Archive for the ‘Fariba Hachtroudi’ Category

The Man Who Snapped His Fingers

May 13, 2016


The Man Who Snapped His Fingers by Iranian author Fariba Hachtoudi is a short novel about love in a time of totalitarianism. The totalitarian regime in question is known only as the Theological Republic and its leader as the Supreme Commander, giving the novel an allegorical power, but no doubt drawing on Hatchtoudi’s experience and knowledge of Iran, which her family left after the 1979 revolution when she was a young woman.

Appropriately for a novel concerned with love, the story unfolds in two voices, but these are not the voices of lovers, though their developing relationship is the novel’s subject. The first is that of Vima, or Bait 455 (the word ‘bait’ refers to prisoners who are taken to make other prisoners talk), who was tortured at length by the regime before being allowed to leave the country; the second belongs to one of the Supreme Leader’s most trusted Colonels, a man whose job it was to spy on the torturers to ensure they could be ‘trusted’. He, too, has now fled his homeland and has been seeking asylum for a number of years; he encounters Vima in her capacity as an interpreter at the Office for Refugees and Stateless Persons. Both have left loved ones behind, the single voices of their narratives in fact emphasising their loneliness.

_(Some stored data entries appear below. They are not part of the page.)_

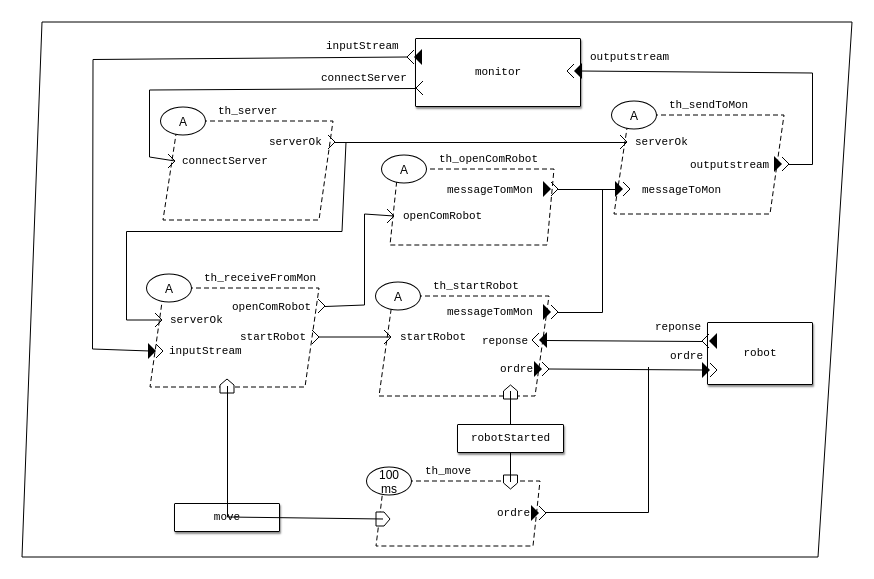
<!DOCTYPE html>
<html lang="fr">
<head>
<meta charset="utf-8">
<title>Thread diagram: monitor and robot</title>
<style>
:root { --ink: #000; --paper: #fff; --shadow: rgba(0, 0, 0, .45); }
* { box-sizing: border-box; }
html, body { margin: 0; background: var(--paper); }
.diagram {
  position: relative; width: 874px; height: 579px; overflow: hidden;
  background: var(--paper); color: var(--ink);
  font: 11px/13px "Liberation Mono", monospace;
}
.box {
  position: absolute; display: flex; align-items: center; justify-content: center;
  border: 1px solid var(--ink); border-radius: 1px; background: var(--paper);
  box-shadow: 1px 2px 2px var(--shadow);
}
.monitor { left: 415px; top: 38px; width: 166px; height: 69px; }
.robot { left: 707px; top: 322px; width: 106px; height: 63px; }
.robot-started { left: 457px; top: 424px; width: 107px; height: 29px; }
.move { left: 174px; top: 503px; width: 106px; height: 29px; }
.wiring { position: absolute; left: 0; top: 0; }
.line { fill: none; stroke: var(--ink); stroke-width: 1; }
.thread { fill: none; stroke: var(--ink); stroke-dasharray: 5 3; }
.shape { fill: var(--paper); stroke: var(--ink); }
.solid { fill: var(--ink); }
.label { position: absolute; left: var(--x); top: var(--y); transform: translateY(-50%); white-space: nowrap; }
.period {
  position: absolute; left: var(--x); top: var(--y); width: 46px; height: 29px;
  transform: translate(-50%, -50%); display: flex; align-items: center; justify-content: center;
  border: 1px solid var(--ink); border-radius: 50%; background: var(--paper);
  font: 12px/14px "Liberation Sans", sans-serif; text-align: center;
}
</style>
</head>
<body>
<main class="diagram">
  <div class="box monitor">monitor</div>
  <div class="box robot">robot</div>
  <div class="box robot-started">robotStarted</div>
  <div class="box move">move</div>

  <svg class="wiring" width="874" height="579" viewBox="0 0 874 579" aria-hidden="true">
    <defs>
      <path id="event" class="line" d="M-7-7 0 0-7 7"/>
      <g id="data">
        <polygon class="solid" points="-15,-8 -7,0 -15,8"/>
        <use href="#event"/>
      </g>
      <polygon id="resource" class="shape" points="-7,8 -7,0 0,-6 7,0 7,8"/>
    </defs>

    <polygon class="line" points="42,22 852,22 818,557 22,557"/>

    <g id="threads">
      <polygon class="thread" points="178,121 333,121 319,220 163,220"/>
      <polygon class="thread" points="629,115 784,115 770,214 614,214"/>
      <polygon class="thread" points="398,169 554,169 547,245 390,245"/>
      <polygon class="thread" points="164,288 319,288 305,387 150,387"/>
      <polygon class="thread" points="393,296 549,296 535,396 379,396"/>
      <polygon class="thread" points="384,481 540,481 533,546 376,546"/>
    </g>

    <g id="resource-ports">
      <use href="#resource" x="227" y="385"/>
      <use href="#resource" x="510.500" y="391"/>
      <use href="#resource" transform="translate(510.500 483) rotate(180)"/>
      <use href="#resource" transform="translate(384 519) rotate(90)"/>
    </g>

    <g id="connectors">
      <polyline class="line" points="407,57 93,59.500 92.500,349 150,351"/>
      <polyline class="line" points="416,88.500 149.500,90 149.500,157 175,161"/>
      <polyline class="line" points="335,142.500 627,142.500"/>
      <polyline class="line" points="346,142 342,231.500 126.500,231.500 126.500,320 162,320"/>
      <polyline class="line" points="325,306.500 364.500,305 364.500,214 394,216"/>
      <polyline class="line" points="319,337 391,337"/>
      <polyline class="line" points="558,189.500 617,189.500"/>
      <polyline class="line" points="558,312.500 602.500,312.500 602.500,189"/>
      <polyline class="line" points="789,164.500 812.500,164.500 812.500,73 580,71"/>
      <polyline class="line" points="702,341.500 546,340.500"/>
      <polyline class="line" points="549,369 704,370"/>
      <polyline class="line" points="546,512.500 648.500,512.500 648.500,367"/>
      <polyline class="line" points="227.500,386 227.500,517 383,519"/>
      <polyline class="line" points="510.500,391 510.500,424"/>
      <polyline class="line" points="510.500,453 510.500,482"/>
    </g>

    <g id="event-ports">
      <use href="#event" transform="translate(416 88) scale(-1 1)"/>
      <use href="#event" x="175" y="161"/>
      <use href="#event" x="335" y="142"/>
      <use href="#event" x="627" y="142"/>
      <use href="#event" x="394" y="216"/>
      <use href="#event" x="325" y="306"/>
      <use href="#event" x="319" y="337"/>
      <use href="#event" x="391" y="337"/>
      <use href="#event" x="162" y="320"/>
    </g>

    <g id="data-ports">
      <use href="#data" transform="translate(407 57) scale(-1 1)"/>
      <use href="#data" transform="translate(567 71) scale(-1 1)"/>
      <use href="#data" x="789" y="164"/>
      <use href="#data" x="630" y="189"/>
      <use href="#data" x="558" y="189"/>
      <use href="#data" x="558" y="312"/>
      <use href="#data" x="163" y="351"/>
      <use href="#data" transform="translate(532 340) scale(-1 1)"/>
      <use href="#data" x="549" y="369"/>
      <use href="#data" transform="translate(702 341) scale(-1 1)"/>
      <use href="#data" x="717" y="370"/>
      <use href="#data" x="546" y="513"/>
    </g>
  </svg>

  <span class="period" style="--x:183px;--y:121px">A</span>
  <span class="period" style="--x:634px;--y:115px">A</span>
  <span class="period" style="--x:404px;--y:169px">A</span>
  <span class="period" style="--x:169px;--y:288px">A</span>
  <span class="period" style="--x:398px;--y:296px">A</span>
  <span class="period" style="--x:389px;--y:481px">100<br>ms</span>

  <span class="label" style="--x:326px;--y:46px">inputStream</span>
  <span class="label" style="--x:321px;--y:78px">connectServer</span>
  <span class="label" style="--x:590px;--y:57px">outputstream</span>

  <span class="label" style="--x:218px;--y:111px">th_server</span>
  <span class="label" style="--x:269px;--y:142px">serverOk</span>
  <span class="label" style="--x:182px;--y:161px">connectServer</span>

  <span class="label" style="--x:669px;--y:105px">th_sendToMon</span>
  <span class="label" style="--x:635px;--y:142px">serverOk</span>
  <span class="label" style="--x:690px;--y:165px">outputstream</span>
  <span class="label" style="--x:642px;--y:190px">messageToMon</span>

  <span class="label" style="--x:439px;--y:159px">th_openComRobot</span>
  <span class="label" style="--x:447px;--y:190px">messageTomMon</span>
  <span class="label" style="--x:403px;--y:216px">openComRobot</span>

  <span class="label" style="--x:204px;--y:278px">th_receiveFromMon</span>
  <span class="label" style="--x:232px;--y:307px">openComRobot</span>
  <span class="label" style="--x:170px;--y:320px">serverOk</span>
  <span class="label" style="--x:240px;--y:337px">startRobot</span>
  <span class="label" style="--x:169px;--y:351px">inputStream</span>

  <span class="label" style="--x:433px;--y:286px">th_startRobot</span>
  <span class="label" style="--x:447px;--y:312px">messageTomMon</span>
  <span class="label" style="--x:400px;--y:337px">startRobot</span>
  <span class="label" style="--x:482px;--y:341px">reponse</span>
  <span class="label" style="--x:500px;--y:369px">ordre</span>

  <span class="label" style="--x:655px;--y:327px">reponse</span>
  <span class="label" style="--x:670px;--y:356px">ordre</span>

  <span class="label" style="--x:425px;--y:471px">th_move</span>
  <span class="label" style="--x:497px;--y:513px">ordre</span>
</main>
</body>
</html>
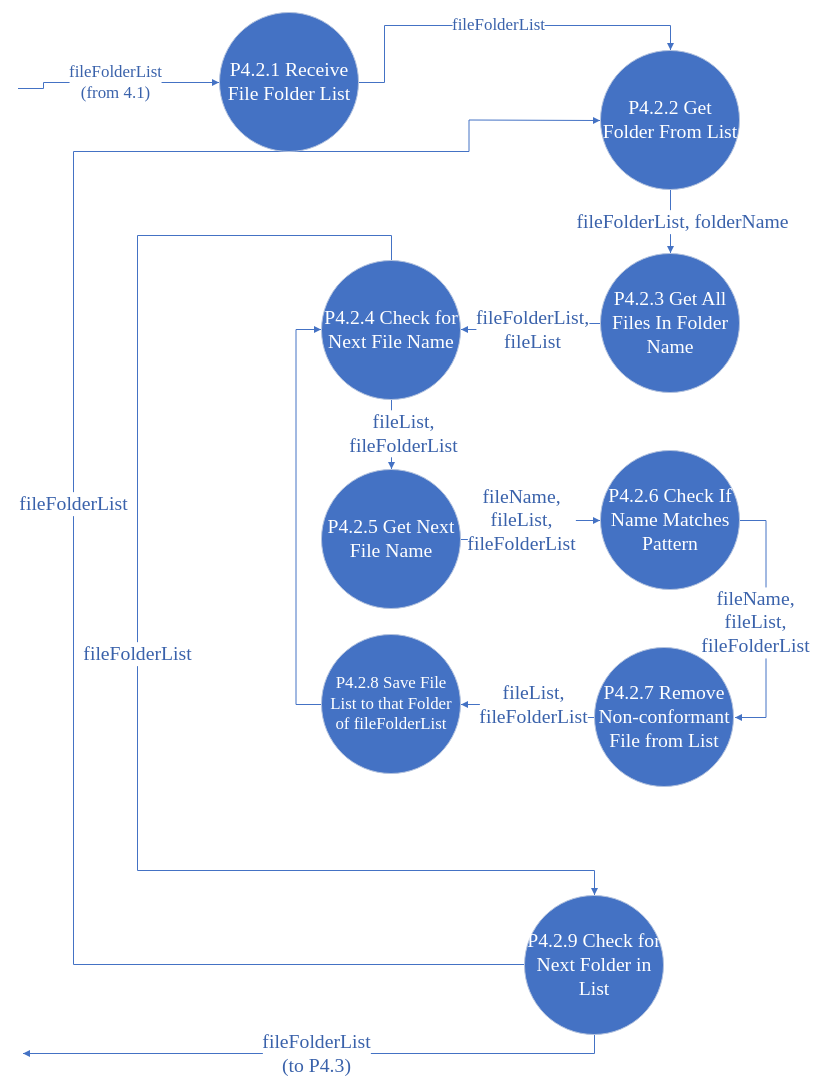
<!DOCTYPE html>
<html lang="en">
<head>
<meta charset="utf-8">
<title>Process 4.2 data flow diagram</title>
<style>
:root {
  --paper: #ffffff;
  --process: #4472c4;
  --process-edge: #b4c3de;
  --flow: #4472c4;
  --flow-text: #3a62ab;
}
* { box-sizing: border-box; margin: 0; }
html, body { width: 823px; height: 1090px; overflow: hidden; background: var(--paper); }
.diagram {
  position: relative;
  width: 823px;
  height: 1090px;
  overflow: hidden;
  font: 19.7px/23.7px "Liberation Serif", "Times New Roman", serif;
  text-align: center;
  white-space: nowrap;
}
.flows { position: absolute; inset: 0; }
.flows polyline { fill: none; stroke: var(--flow); stroke-width: 1; }
.flows .arrow { marker-end: url(#arrowhead); }
.flows marker path { fill: var(--flow); }
.process, .label {
  position: absolute;
  left: var(--x);
  top: var(--y);
  transform: translate(-50%, -50%);
}
.process {
  display: flex;
  align-items: center;
  justify-content: center;
  width: 140px;
  height: 140px;
  border: 1px solid var(--process-edge);
  border-radius: 50%;
  background: var(--process);
  color: var(--paper);
}
.label { background: var(--paper); color: var(--flow-text); }
.small { font-size: 16.9px; line-height: 20.5px; }
</style>
</head>
<body>
<main class="diagram">
  <svg class="flows" width="823" height="1090" viewBox="0 0 823 1090" aria-hidden="true">
    <defs>
      <marker id="arrowhead" markerUnits="userSpaceOnUse" markerWidth="8" markerHeight="8" refX="7" refY="4" orient="auto">
        <path d="M0 0.5L7 4L0 7.5Z"/>
      </marker>
    </defs>
    <polyline class="arrow" points="18,88.5 43.5,88.5 43.5,82.5 219,82.5"/>
    <polyline class="arrow" points="359,82.5 384.5,82.5 384.5,25.5 670.5,25.5 670.5,50"/>
    <polyline class="arrow" points="670.5,190 670.5,253"/>
    <polyline class="arrow" points="601,323.5 531,323.5 531,329.5 461,329.5"/>
    <polyline class="arrow" points="391.5,399 391.5,469"/>
    <polyline class="arrow" points="460,539.5 530,539.5 530,520.5 600,520.5"/>
    <polyline class="arrow" points="740,520.5 766,520.5 766,717.5 735,717.5"/>
    <polyline class="arrow" points="595,717.5 528,717.5 528,704.5 461,704.5"/>
    <polyline class="arrow" points="322,704.5 296,704.5 296,329.5 321,329.5"/>
    <polyline class="arrow" points="391.5,261 391.5,235.5 137.5,235.5 137.5,870.5 594.5,870.5 594.5,895"/>
    <polyline class="arrow" points="525,964.5 73.5,964.5 73.5,151.5 469,151.5 469,120 600,120.5"/>
    <polyline class="arrow" points="594.5,1034 594.5,1053.5 23,1053.5"/>
  </svg>

  <p class="label small" style="--x:115.5px;--y:82px">fileFolderList<br>(from 4.1)</p>
  <p class="label small" style="--x:498.5px;--y:25px">fileFolderList</p>
  <p class="label" style="--x:682.5px;--y:222px">fileFolderList, folderName</p>
  <p class="label" style="--x:532.5px;--y:330px">fileFolderList,<br>fileList</p>
  <p class="label" style="--x:403.5px;--y:434px">fileList,<br>fileFolderList</p>
  <p class="label" style="--x:521.5px;--y:520.5px">fileName,<br>fileList,<br>fileFolderList</p>
  <p class="label" style="--x:755.5px;--y:622.5px">fileName,<br>fileList,<br>fileFolderList</p>
  <p class="label" style="--x:533.5px;--y:705px">fileList,<br>fileFolderList</p>
  <p class="label" style="--x:73.5px;--y:504px">fileFolderList</p>
  <p class="label" style="--x:137.5px;--y:654px">fileFolderList</p>
  <p class="label" style="--x:316.5px;--y:1054px">fileFolderList<br>(to P4.3)</p>

  <div class="process" style="--x:289px;--y:82px">P4.2.1 Receive<br>File Folder List</div>
  <div class="process" style="--x:670px;--y:120px">P4.2.2 Get<br>Folder From List</div>
  <div class="process" style="--x:670px;--y:323px">P4.2.3 Get All<br>Files In Folder<br>Name</div>
  <div class="process" style="--x:391px;--y:330px">P4.2.4 Check for<br>Next File Name</div>
  <div class="process" style="--x:391px;--y:539px">P4.2.5 Get Next<br>File Name</div>
  <div class="process" style="--x:670px;--y:520px">P4.2.6 Check If<br>Name Matches<br>Pattern</div>
  <div class="process" style="--x:664px;--y:717px">P4.2.7 Remove<br>Non-conformant<br>File from List</div>
  <div class="process small" style="--x:391px;--y:704px">P4.2.8 Save File<br>List to that Folder<br>of fileFolderList</div>
  <div class="process" style="--x:594px;--y:965px">P4.2.9 Check for<br>Next Folder in<br>List</div>
</main>
</body>
</html>
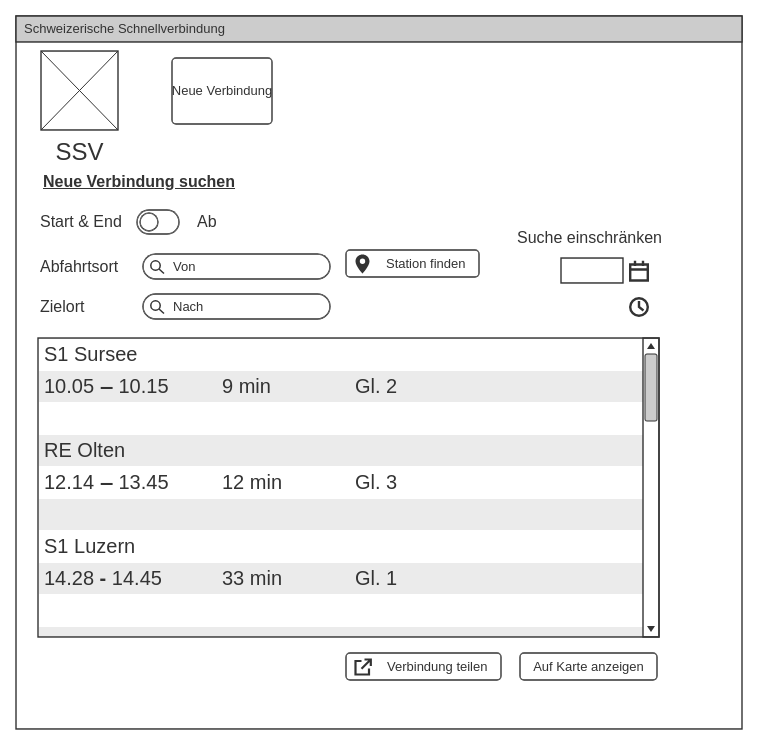
<!DOCTYPE html>
<html lang="de">
<head>
<meta charset="utf-8">
<title>Schweizerische Schnellverbindung</title>
<style>
:root {
  --ink: #333;
  --paper: #fff;
  --bar: #ccc;
  --stripe: #ebebeb;
  --outline: 0 0 0 .7px var(--ink), inset 0 0 0 .7px var(--ink);
}
* { box-sizing: border-box; margin: 0; padding: 0; }
body {
  width: 758px; height: 745px; padding: 16px; overflow: hidden;
  background: var(--paper); color: var(--ink);
  font: 16px/20px "Liberation Sans", Arial, sans-serif;
}
a { color: inherit; text-decoration: none; }
svg { display: block; flex: none; fill: none; stroke: var(--ink); }
.window { width: 726px; height: 713px; box-shadow: var(--outline); }
.titlebar {
  height: 26px; padding-left: 8px; background: var(--bar);
  box-shadow: var(--outline); font-size: 13px; line-height: 25px;
}
.header { display: flex; gap: 54px; padding: 9px 0 0 25px; }
.brand { width: 77px; text-align: center; font-size: 24px; line-height: 28px; }
.logo { width: 77px; height: 79px; margin-bottom: 8px; box-shadow: var(--outline); }
.button {
  display: flex; align-items: center; justify-content: center;
  height: 27px; border-radius: 4px; box-shadow: var(--outline);
  font-size: 13px; line-height: 26px; white-space: nowrap;
}
.button.with-icon { justify-content: flex-start; padding-left: 8px; gap: 15px; }
.button.new { width: 100px; height: 66px; margin-top: 7px; }
h1 { margin: 7px 0 0 27px; font-size: 16px; line-height: 18px; text-decoration: underline; }

.search {
  display: grid; grid-template-columns: 103px 187px 16px 133px 38px 146px;
  grid-template-rows: 44px 45px 35px; align-items: center;
  margin-top: 9px; padding-left: 24px;
}
.direction { display: flex; align-items: center; gap: 18px; margin-left: -6px; }
.toggle { width: 42px; height: 24px; padding: 3px; border-radius: 12px; box-shadow: var(--outline); }
.knob { display: block; width: 18px; height: 18px; border-radius: 50%; box-shadow: var(--outline); }
.field {
  display: flex; align-items: center; gap: 7px; height: 25px; padding-left: 7px;
  border-radius: 13px; box-shadow: var(--outline); font-size: 13px; line-height: 24px;
}
.station { grid-column: 4; margin-bottom: 6px; }
.filter { grid-column: 6; grid-row: 1 / 4; align-self: start; padding-top: 28px; white-space: nowrap; }
.date { display: flex; align-items: center; gap: 6px; margin: 10px 0 14px 44px; }
.date-field { width: 62px; height: 25px; box-shadow: var(--outline); }
.time { margin-left: 112px; }

.results {
  position: relative; display: flex; width: 621px; height: 299px;
  margin: 14px 0 0 22px; box-shadow: var(--outline);
}
.rows { flex: 1; overflow: hidden; padding-left: 1px; font-size: 20px; margin-bottom: 1px; }
.row {
  display: grid; grid-template-columns: 178px 133px 1fr;
  height: 33px; padding-left: 5px; line-height: 33px; white-space: pre;
}
.row:nth-child(even) { height: 31px; line-height: 31px; background: var(--stripe); }
.dash { display: inline-block; width: 13.3px; text-align: center; font-weight: bold; transform: scaleX(1.2); }
.hyphen { font-weight: bold; }
.scrollbar {
  display: flex; flex-direction: column; align-items: center;
  width: 16px; padding: 5px 0; box-shadow: var(--outline);
}
.scrollbar svg { fill: var(--ink); stroke: none; }
.thumb {
  width: 12px; height: 67px; margin: 5px 0 auto; border-radius: 2px;
  background: var(--bar); box-shadow: 0 0 0 .5px var(--ink), inset 0 0 0 .5px var(--ink);
}
.actions { display: flex; gap: 19px; margin: 16px 0 0 330px; }
.share { width: 155px; }
.map { width: 137px; }
</style>
</head>
<body>
<svg width="0" height="0" style="position:absolute" aria-hidden="true">
  <defs>
    <g id="magnifier" stroke-width="1.5">
      <circle cx="5.5" cy="6.5" r="4.7"/>
      <path d="M9 10l5 4.5"/>
    </g>
  </defs>
</svg>
<main class="window">
  <div class="titlebar">Schweizerische Schnellverbindung</div>

  <header class="header">
    <div class="brand">
      <svg class="logo" viewBox="0 0 77 79" role="img" aria-label="Platzhalter für das Logo"><path d="M0 0L77 79M77 0L0 79"/></svg>
      SSV
    </div>
    <a class="button new" href="#">Neue Verbindung</a>
  </header>

  <h1>Neue Verbindung suchen</h1>

  <section class="search">
    <span>Start &amp; End</span>
    <div class="direction"><span class="toggle"><span class="knob"></span></span>Ab</div>

    <span style="grid-row:2;grid-column:1">Abfahrtsort</span>
    <div class="field" style="grid-row:2;grid-column:2">
      <svg width="16" height="16" aria-hidden="true"><use href="#magnifier"/></svg>Von
    </div>
    <a class="button with-icon station" style="grid-row:2" href="#">
      <svg width="17" height="20" viewBox="0 0 17 20" aria-hidden="true"><path fill="#333" stroke="none" fill-rule="evenodd" d="M8.5 0.5C4.5 0.5 1.5 3.5 1.5 7.4C1.5 12 8.5 19.5 8.5 19.5S15.5 12 15.5 7.4C15.5 3.5 12.5 0.5 8.5 0.5ZM8.5 4.6a2.7 2.7 0 1 1 0 5.4a2.7 2.7 0 1 1 0-5.4Z"/></svg>Station finden
    </a>

    <span style="grid-row:3;grid-column:1">Zielort</span>
    <div class="field" style="grid-row:3;grid-column:2">
      <svg width="16" height="16" aria-hidden="true"><use href="#magnifier"/></svg>Nach
    </div>

    <aside class="filter">
      <div>Suche einschränken</div>
      <div class="date">
        <span class="date-field"></span>
        <svg width="20" height="22" viewBox="0 0 20 22" stroke-width="2.4" role="img" aria-label="Datum wählen"><path d="M1.2 4.5H18.8V20.5H1.2ZM1.2 9.5H18.8M6 0.8V6M14 0.8V6"/></svg>
      </div>
      <svg class="time" width="20" height="20" viewBox="0 0 20 20" stroke-width="2.4" role="img" aria-label="Zeit wählen"><circle cx="10" cy="10" r="8.8"/><path d="M10 4V10L14.5 13.5"/></svg>
    </aside>
  </section>

  <section class="results">
    <div class="rows">
      <div class="row"><span>S1 Sursee</span></div>
      <div class="row"><span>10.05 <span class="dash">–</span> 10.15</span><span>9 min</span><span>Gl. 2</span></div>
      <div class="row"></div>
      <div class="row"><span>RE Olten</span></div>
      <div class="row"><span>12.14 <span class="dash">–</span> 13.45</span><span>12 min</span><span>Gl. 3</span></div>
      <div class="row"></div>
      <div class="row"><span>S1 Luzern</span></div>
      <div class="row"><span>14.28 <span class="hyphen">-</span> 14.45</span><span>33 min</span><span>Gl. 1</span></div>
      <div class="row"></div>
      <div class="row"></div>
    </div>
    <div class="scrollbar" aria-hidden="true">
      <svg width="8" height="6"><polygon points="0,6 4,0 8,6"/></svg>
      <span class="thumb"></span>
      <svg width="8" height="6"><polygon points="0,0 8,0 4,6"/></svg>
    </div>
  </section>

  <footer class="actions">
    <a class="button with-icon share" href="#">
      <svg width="18" height="18" viewBox="0 0 18 18" stroke-width="2.2" aria-hidden="true"><path d="M7.5 3H1.5V16.5H15V10.5M10.5 1.5H16.8V8M16.5 1.8L7.5 10.8"/></svg>Verbindung teilen
    </a>
    <a class="button map" href="#">Auf Karte anzeigen</a>
  </footer>
</main>
</body>
</html>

The Colonel recognises Vima almost immediately – “The woman sitting next to the official, strung as tight as a bow, is none other than 455” – but feels certain she will not know him as all prisoners wore hoods and blindfolds. However, in captivity Vima learned how to loosen her blindfold enough to squint underneath and observe the feet of her torturers:

“Tell me how you walk and I will tell you who you are. The Colonel has returned from the toilets. I am trying to concentrate. I’m staring at the ground, following his steps.”

Her relationship to the Colonel is closer than Vima at first realises: it was his wife’s discovery of a recording of her being tortured (which the Colonel was analysing to assess the performance of the torturers amid concern that Vima refused to break) that caused him to arrange her release, and later leave the country himself:

“You said, You have only one solution, and that is to leave. Once you’ve rescued this woman. You are going to arrange her escape. And her husband’s… They are the ones who will save you, in the end.”

The Colonel does this out of love for his wife, which he calls his Achilles’ heel. Vima is able to resist her torture because of her love for her husband, Del:

“Del’s love was what kept me safe. More than anything, when I was in the depths of hell.”

The Colonel’s weakness is Vima’s strength, though arguably in both cases love brings them suffering, and separation.

Hachtoudi uses the Colonel and Vima’s perhaps unlikely love stories to reveal how totalitarian states work, both by describing the Colonel’s rise to power, and Vima’s treatment as a victim. The descriptions of Vima’s torture holds nothing back as she is both physical and sexually abused. That the torturers themselves are also under observation reveals the totalitarian mind-set. The Colonels’ story shows how his participation in (presumably the Iran-Iraq) war leads to recognition and admission to the Supreme Commander’s inner circle – from which, of course, there is no escape. In both cases it is the regime which tears their relationships apart. In Vima’s case this happens literally through imprisonment, but also through her fear Del might have betrayed her. For the Colonel, it occurs when his two roles as loving husband and brutal soldier collide. That his wife is also called Vima highlights the contrast.

Some readers may find it hard to accept the ‘truth’ of the Colonel’s love given his complicity in torture and murder – sadly history shows us otherwise. Importantly, Hachtoudi demonstrates the humanity of the oppressor and the victim, and the victim’s humanity revealed to the oppressor. Our attitude to all the characters may contain some ambiguity, including the Colonel’s wife, who writes at the end:

“Of the two of us, who was more to blame? The young devoted soldier caught in the tyrant’s vice, or the scientist cloistered on her Olympus, refusing to see what was there before her eyes?”

It is Hachtoudi’s ability to engage with her characters, the roles they are assigned by history, and how much power they have to reject them that makes this a gripping examination of totalitarianism’s perpetrators and victims.